Description of the task — Search the listing below for the string "caretAt", then copy every line it appears in.

Records —
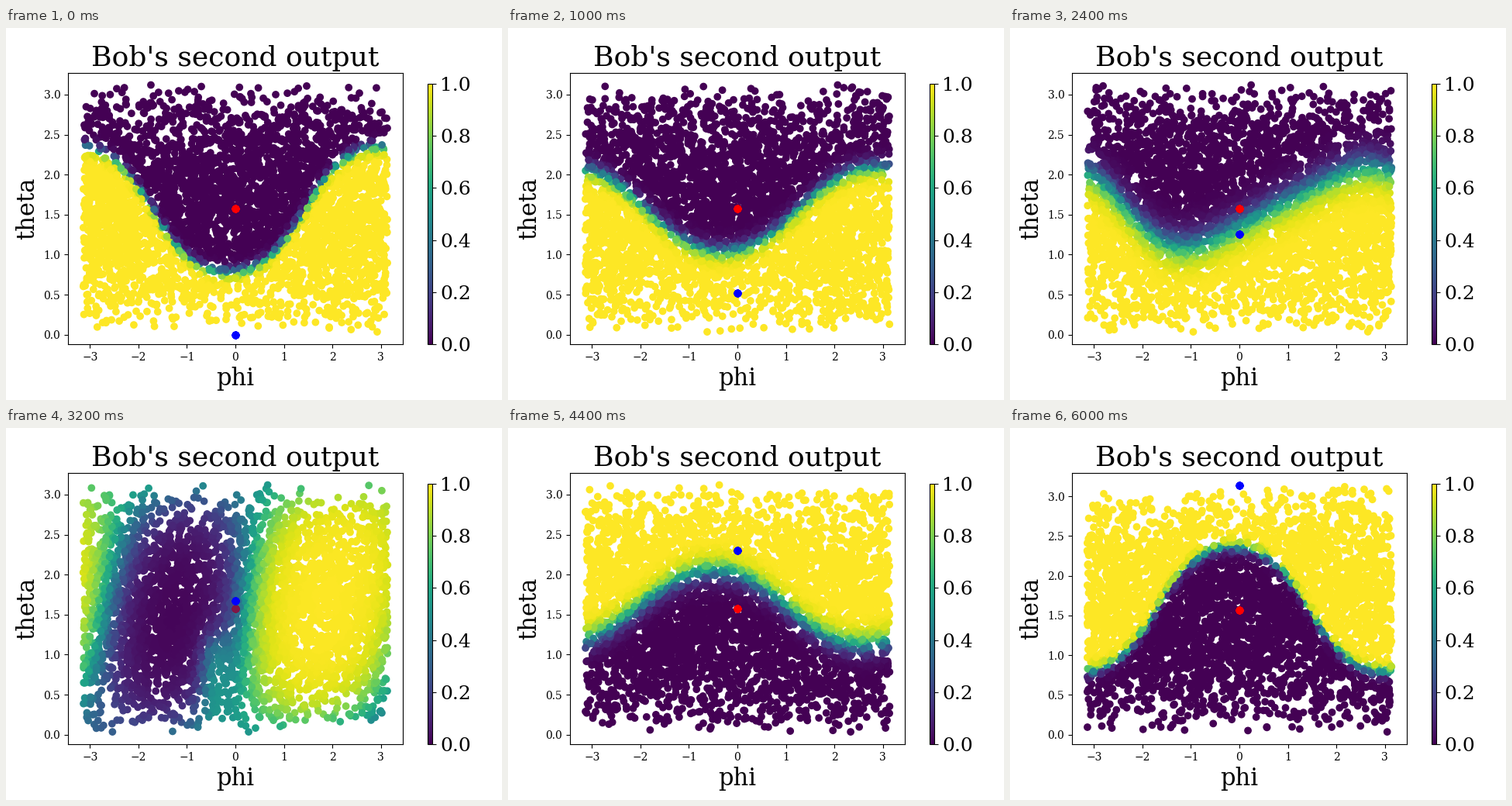
Write a matplotlib script that moves like this. It is 640 px wide and 480 px high and loops after 6.2 s.

```python
import numpy as np
import matplotlib.pyplot as plt
from matplotlib.animation import FuncAnimation
from matplotlib.cm import ScalarMappable

FRAMES, INTERVAL = 31, 200
COUNT = 4000
FLIP = 16            # step where the classifier swaps sides
LOW, HIGH = 0.035, 3.12

plt.rcParams["font.family"] = "DejaVu Serif"


def sigmoid(x):
    return 1 / (1 + np.exp(-np.clip(x, -50, 50)))


def swap_mix(k):
    """Weight of the undecided state around the swap, 0 to 1."""
    return max(0, 1 - abs(k - FLIP) / 4)


def edge_logit(k, phi, theta):
    """Great circle halfway between the two poles, blurred near the swap."""
    gap = abs(np.pi * k / (FRAMES - 1) - np.pi / 2)
    near = np.exp(-(gap / 0.9) ** 2)
    sign = 1 if k < FLIP else -1
    tilt = max(np.tan(gap / 2), 0.5)
    shift = -0.1 - 0.8 * near
    edge = np.pi / 2 - sign * np.arctan(tilt * np.cos(phi - shift))
    edge += 0.15 * near ** 4 * (0.5 + np.cos(2 * phi))
    return sign * (edge - theta) / (0.03 + 0.08 * near)


def swap_logit(phi, theta):
    """Undecided state: the value follows phi instead of theta."""
    p = phi - 0.15 * (theta - 1.2)
    wave = 4.8 * np.sin(p) - 1.24 * np.cos(p) + 0.76
    bump = 2.2 * np.exp(-((phi + 0.5) / 0.35) ** 2) * sigmoid((1.25 - theta) / 0.1)
    rim = 0.4 * np.cos(theta) * (1 - np.cos(phi))
    return np.sin(theta) ** 0.8 * (wave + bump) - rim


def output(k, phi, theta):
    mix = swap_mix(k)
    return sigmoid((1 - mix) * edge_logit(k, phi, theta)
                   + mix * swap_logit(phi, theta))


def sample(k):
    """Fresh points spread evenly over the sphere."""
    rng = np.random.default_rng(100 + k)
    phi = rng.uniform(-np.pi, np.pi, COUNT)
    theta = np.arccos(rng.uniform(-1, 1, COUNT))
    theta = LOW + (theta - theta.min()) * (HIGH - LOW) / np.ptp(theta)
    return phi, theta


fig = plt.figure(figsize=(6.4, 4.8), dpi=100)
ax = fig.add_axes([0.125, 0.15, 0.675, 0.73])
ax.set_title("Bob's second output", fontsize=26)
ax.set_xlabel("phi", fontsize=22)
ax.set_ylabel("theta", fontsize=22)
ax.set_xlim(-1.1 * np.pi, 1.1 * np.pi)

cloud = ax.scatter(np.zeros(COUNT), np.zeros(COUNT), c=np.zeros(COUNT),
                   cmap="viridis", vmin=0, vmax=1)
stack = np.zeros(20)  # overdrawn markers get crisp edges
red = ax.scatter(stack, stack + np.pi / 2, color="red")
blue = ax.scatter(stack, stack, color="blue")

cax = fig.add_axes([0.85, 0.15, 0.01, 0.7])
bar = fig.colorbar(ScalarMappable(cmap="viridis"), cax=cax)
bar.ax.tick_params(labelsize=18)


def draw(k):
    phi, theta = sample(k)
    cloud.set_offsets(np.column_stack([phi, theta]))
    cloud.set_array(output(k, phi, theta))

    angle = np.pi * k / (FRAMES - 1)
    blue.set_offsets(np.column_stack([stack, stack + angle]))
    mix = swap_mix(k)
    red.set_color((1 - 0.5 * mix, 0.09 * mix, 0.28 * mix))

    top = max(HIGH, angle)
    pad = 0.05 * (top - LOW)
    ax.set_ylim(LOW - pad, top + pad)
    return cloud, red, blue


anim = FuncAnimation(fig, draw, frames=FRAMES, interval=INTERVAL,
                     repeat=True, repeat_delay=0, blit=False)
plt.show()
```
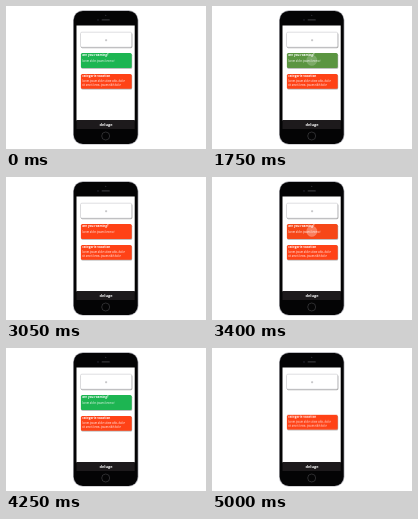
Write an HTML page that moves like this. It is 200x143 px and loops after 5.05 s.

```html
<!DOCTYPE html>
<html lang="en">
<head>
<meta charset="utf-8">
<title>Swipe card demo</title>
<style>
  html, body { margin: 0; width: 100%; height: 100%; overflow: hidden; background: #fff; }
  svg { display: block; width: 100vw; height: 100vh; }
  text { fill: #fff; font-family: "Open Sans", sans-serif; }
  .title { font-size: 3.05px; font-weight: 700; }
  .note { font-size: 2.6px; font-weight: 600; font-style: italic; opacity: .75; }
  .brand { font-size: 3.9px; font-weight: 700; text-anchor: middle; }
  .shadow { fill: #000; opacity: .32; }
  .toggle, .swipe, .lift, .tap { animation: 5050ms linear infinite; }
  .toggle { fill: #1db552; animation-name: toggle; }
  .swipe { animation-name: swipe; }
  .lift { animation-name: lift; }
  .tap { animation-name: tap; opacity: 0; }

  /* colour flips red at 1680 ms, green again at 3380 ms */
  @keyframes toggle {
    0% { fill: #1db552; }
    33.27% { fill: #1db552; animation-timing-function: ease; }
    40.59% { fill: #ff4216; }
    66.93% { fill: #ff4216; animation-timing-function: ease; }
    74.26%, 100% { fill: #1db552; }
  }
  @keyframes swipe {
    0%, 87.13% { transform: translateX(0); }
    90.1% { transform: translateX(18px); }
    95.05%, 100% { transform: translateX(62px); }
  }
  @keyframes lift {
    0%, 95.05% { transform: translateY(0); animation-timing-function: ease-in; }
    99.01%, 100% { transform: translateY(-1.2px); }
  }
  /* two taps in place, then a drag to the right */
  @keyframes tap {
    0%, 26.73% { opacity: 0; transform: translateX(0); }
    28.71%, 33.66% { opacity: 1; }
    36.63%, 60.4% { opacity: 0; }
    62.38%, 67.33% { opacity: 1; }
    70.3%, 84.16% { opacity: 0; }
    86.14% { opacity: 1; }
    87.13% { transform: translateX(0); }
    90.1% { opacity: 1; transform: translateX(10.5px); }
    94.06% { opacity: 0; transform: translateX(24px); }
    100% { opacity: 0; transform: translateX(24px); }
  }
</style>
</head>
<body>
<svg viewBox="0 0 200 143" preserveAspectRatio="none">
  <defs>
    <clipPath id="screen"><rect x="70.5" y="19.5" width="58.2" height="103.5"/></clipPath>
    <filter id="soft" x="-10%" y="-30%" width="120%" height="160%"><feGaussianBlur stdDeviation=".7"/></filter>
  </defs>

  <rect x="67" y="4.3" width="65.4" height="134.2" rx="9.8" fill="#a9a9b0"/>
  <rect x="67.7" y="4.9" width="64" height="133" rx="9.2" fill="#040405"/>
  <circle cx="99.7" cy="9.4" r=".7" fill="#2a2a30"/>
  <circle cx="92" cy="13.9" r=".9" fill="#1e1e28"/>
  <rect x="95.6" y="13.3" width="8.2" height="1.1" rx=".5" fill="#343438"/>
  <circle cx="99.7" cy="130" r="4" fill="#040405" stroke="#48484c" stroke-width=".6"/>

  <rect x="70.5" y="19.5" width="58.2" height="95" fill="#fff"/>
  <rect x="70.5" y="114" width="58.2" height="9" fill="#1d1a1c"/>
  <text class="brand" x="100" y="120">deluge</text>

  <g clip-path="url(#screen)">
    <rect class="shadow" x="74.8" y="27" width="51.6" height="15.2" rx="1.4" filter="url(#soft)"/>
    <rect x="74.5" y="26.2" width="51.2" height="15" rx="1.4" fill="#fff" stroke="#bcbcc0" stroke-width=".5"/>
    <path d="M99 34.2h2.2m-1.1-1.1v2.2" stroke="#98989c" stroke-width=".5"/>

    <g class="lift">
      <rect class="shadow" x="75.2" y="68.6" width="51" height="15" rx="1.5" filter="url(#soft)"/>
      <rect x="74.9" y="67.9" width="50.8" height="14.9" rx="1.5" fill="#ff4216"/>
      <text class="title" x="76.2" y="71">categorie vacation</text>
      <text class="note" x="76.2" y="75.8">lorem ipsum dolor sitam odio, dolor</text>
      <text class="note" x="76.2" y="79.7">sit amet lorem, ipsum nibh dolor</text>
    </g>

    <g class="swipe">
      <rect class="shadow" x="75.2" y="47.7" width="51" height="15" rx="1.5" filter="url(#soft)"/>
      <rect class="toggle" x="74.9" y="47" width="50.8" height="14.9" rx="1.5"/>
      <text class="title" x="76.2" y="50.3">are you roaming?</text>
      <text class="note" x="76.2" y="55.5">lorem dolor ipsum lorem et</text>
    </g>

    <circle class="tap" cx="99.8" cy="54.3" r="5.2" fill="#fff" fill-opacity=".3" stroke="#fff" stroke-opacity=".2" stroke-width=".6"/>
  </g>
</svg>
</body>
</html>
```
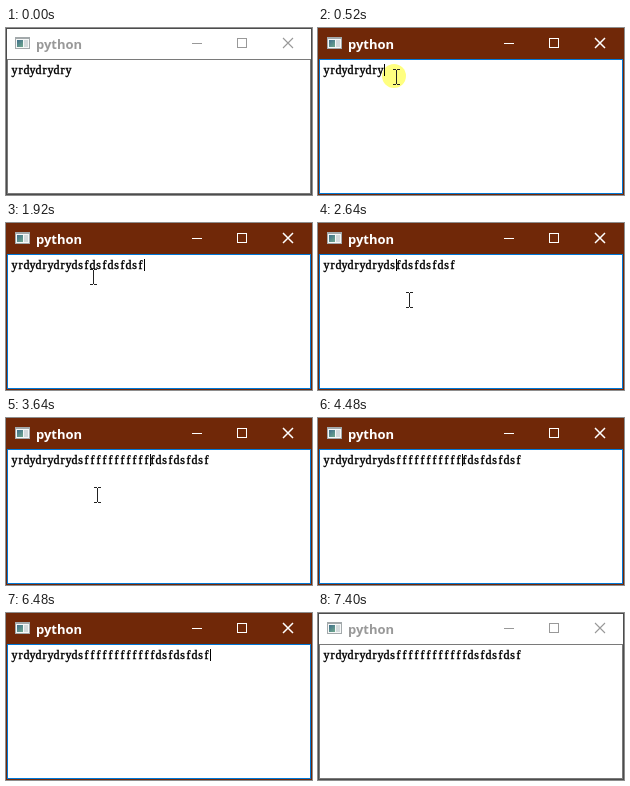
An HTML page with a canvas for the animation above (7.48 s loop, 306 by 167 pixels).

```html
<!DOCTYPE html>
<html lang="en">
<head>
<meta charset="utf-8">
<title>Text input</title>
<style>
  html, body { margin: 0; width: 100%; height: 100%; overflow: hidden; background: #fff; }
  canvas { display: block; }
</style>
</head>
<body>
<canvas id="stage" width="306" height="167"></canvas>
<script>
const canvas = document.getElementById('stage');
const ctx = canvas.getContext('2d');
const { width: W, height: H } = canvas;

const LOOP = 7480;
const TICK = 80;
const CLICK_TIME = 160;
const BLUR_AT = 7400;
const TITLE_H = 31;
const CELL = 6;
const TEXT_X = 6;
const FIRST_LINE = 'yrdydrydry';
const TYPED = 'dsf'.repeat(4);
const INSERT_AT = 12;
const INSERTED = 11;

// The pointer rests at each stop and glides to the next; it is hidden between visits.
const visits = [
  [
    { from: 80, to: 80, x: 112, y: 140 },
    { from: 400, to: 1120, x: 75, y: 41, click: 440 },
    { from: 1840, to: 1920, x: 84, y: 46 },
    { from: 2160, to: 2440, x: 78, y: 38, click: 2200 },
    { from: 2640, to: 4160, x: 88, y: 69 },
    { from: 4480, to: 4480, x: 112, y: 180 }
  ],
  [
    { from: 5200, to: 5200, x: 208, y: 109 },
    { from: 5360, to: 5520, x: 221, y: 72, click: 5400 },
    { from: 5760, to: 6480, x: 163, y: 147 }
  ]
];
const clicks = visits.flat().filter(s => s.click).map(s => s.click);
const [focusAt, caretAt, caretEndAt] = clicks;

const within = (t, start, end) => t >= start && t < end;
const progress = (t, start, end) => Math.min(1, Math.max(0, (t - start) / (end - start)));
const smooth = k => k * k * (3 - 2 * k);
const mix = (a, b, k) => Math.round(a + (b - a) * k);

function pointerAt(t) {
  const stops = visits.find(v => within(t, v[0].from, v[v.length - 1].to));
  if (!stops) return null;
  const i = stops.findLastIndex(s => s.from <= t);
  const here = stops[i];
  const next = stops[i + 1] || here;
  const k = t > here.to ? smooth(progress(t, here.to, next.from)) : 0;
  return { x: mix(here.x, next.x, k), y: mix(here.y, next.y, k) };
}

function textAt(t) {
  const typed = t < 1200 ? 0 : mix(1, TYPED.length, progress(t, 1200, 1920));
  const held = t < 2960 ? 0 : t < 3360 ? 1 : mix(3, INSERTED, progress(t, 3360, 3600));
  const line = FIRST_LINE + TYPED.slice(0, typed);
  const text = line.slice(0, INSERT_AT) + 'f'.repeat(held) + line.slice(INSERT_AT);
  const caret = within(t, caretAt, caretEndAt) ? INSERT_AT + held : text.length;
  return { text, caret };
}

function rect(color, x, y, w, h) {
  ctx.fillStyle = color;
  ctx.fillRect(x, y, w, h);
}

function drawIcon() {
  rect('#a3a9ab', 9, 9, 15, 12);
  rect('#f6f8f8', 10, 11, 13, 9);
  const pane = ctx.createLinearGradient(11, 12, 17, 19);
  pane.addColorStop(0, '#3f6f8c');
  pane.addColorStop(1, '#6fa88c');
  rect(pane, 11, 12, 6, 7);
  rect('#d3dadc', 18, 12, 4, 7);
}

function drawButtons(color, crossWidth) {
  rect(color, 186, 15, 10, 1);
  ctx.strokeStyle = color;
  ctx.lineWidth = 1;
  ctx.strokeRect(231.5, 10.5, 9, 9);
  ctx.lineWidth = crossWidth;
  ctx.beginPath();
  ctx.moveTo(277, 10);
  ctx.lineTo(287, 20);
  ctx.moveTo(287, 10);
  ctx.lineTo(277, 20);
  ctx.stroke();
}

function drawWindow(active) {
  const ink = active ? '#ffffff' : '#999999';
  rect(active ? '#702808' : '#4c4c4c', 0, 0, W, H);
  if (!active) rect('#ffffff', 1, 1, W - 2, TITLE_H - 1);
  rect(active ? '#0078d7' : '#7a7a7a', 1, TITLE_H, W - 2, H - TITLE_H - 1);
  rect('#ffffff', 2, TITLE_H + 1, W - 4, H - TITLE_H - 3);
  drawIcon();
  ctx.fillStyle = ink;
  ctx.font = 'bold 13px "Open Sans", sans-serif';
  ctx.textAlign = 'left';
  ctx.fillText('python', 30, 21);
  drawButtons(ink, active ? 1.5 : 1.1);
}

function drawText({ text, caret }, active) {
  ctx.fillStyle = ctx.strokeStyle = '#000';
  ctx.lineWidth = 0.4;
  ctx.font = '12px "Liberation Serif", serif';
  ctx.textAlign = 'center';
  [...text].forEach((c, i) => {
    const x = TEXT_X + (i + 0.5) * CELL - 0.5;
    ctx.fillText(c, x, 46);
    ctx.strokeText(c, x, 46);
  });
  if (active) rect('#000', TEXT_X + caret * CELL, 36, 1, 12);
}

function drawHalo({ x, y }) {
  ctx.fillStyle = '#ffff80';
  ctx.beginPath();
  ctx.arc(x + 1, y + 7, 12, 0, Math.PI * 2);
  ctx.fill();
}

function drawPointer({ x, y }) {
  for (const row of [y, y + 15]) {
    rect('#222', x, row, 3, 1);
    rect('#222', x + 4, row, 3, 1);
  }
  rect('#222', x + 3, y + 1, 1, 14);
}

function render(t) {
  const shown = Math.floor(t / TICK) * TICK;
  const active = within(t, focusAt, BLUR_AT);
  const clicking = clicks.some(c => within(t, c, c + CLICK_TIME));
  const pointer = pointerAt(shown);
  drawWindow(active);
  ctx.save();
  ctx.beginPath();
  ctx.rect(2, TITLE_H + 1, W - 4, H - TITLE_H - 3);
  ctx.clip();
  if (pointer && clicking) drawHalo(pointer);
  drawText(textAt(shown), active);
  if (pointer) drawPointer(pointer);
  ctx.restore();
}

const began = performance.now();
function tick() {
  render((performance.now() - began) % LOOP);
  requestAnimationFrame(tick);
}
tick();
</script>
</body>
</html>
```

Written solution —
const [focusAt, caretAt, caretEndAt] = clicks;
  const caret = within(t, caretAt, caretEndAt) ? INSERT_AT + held : text.length;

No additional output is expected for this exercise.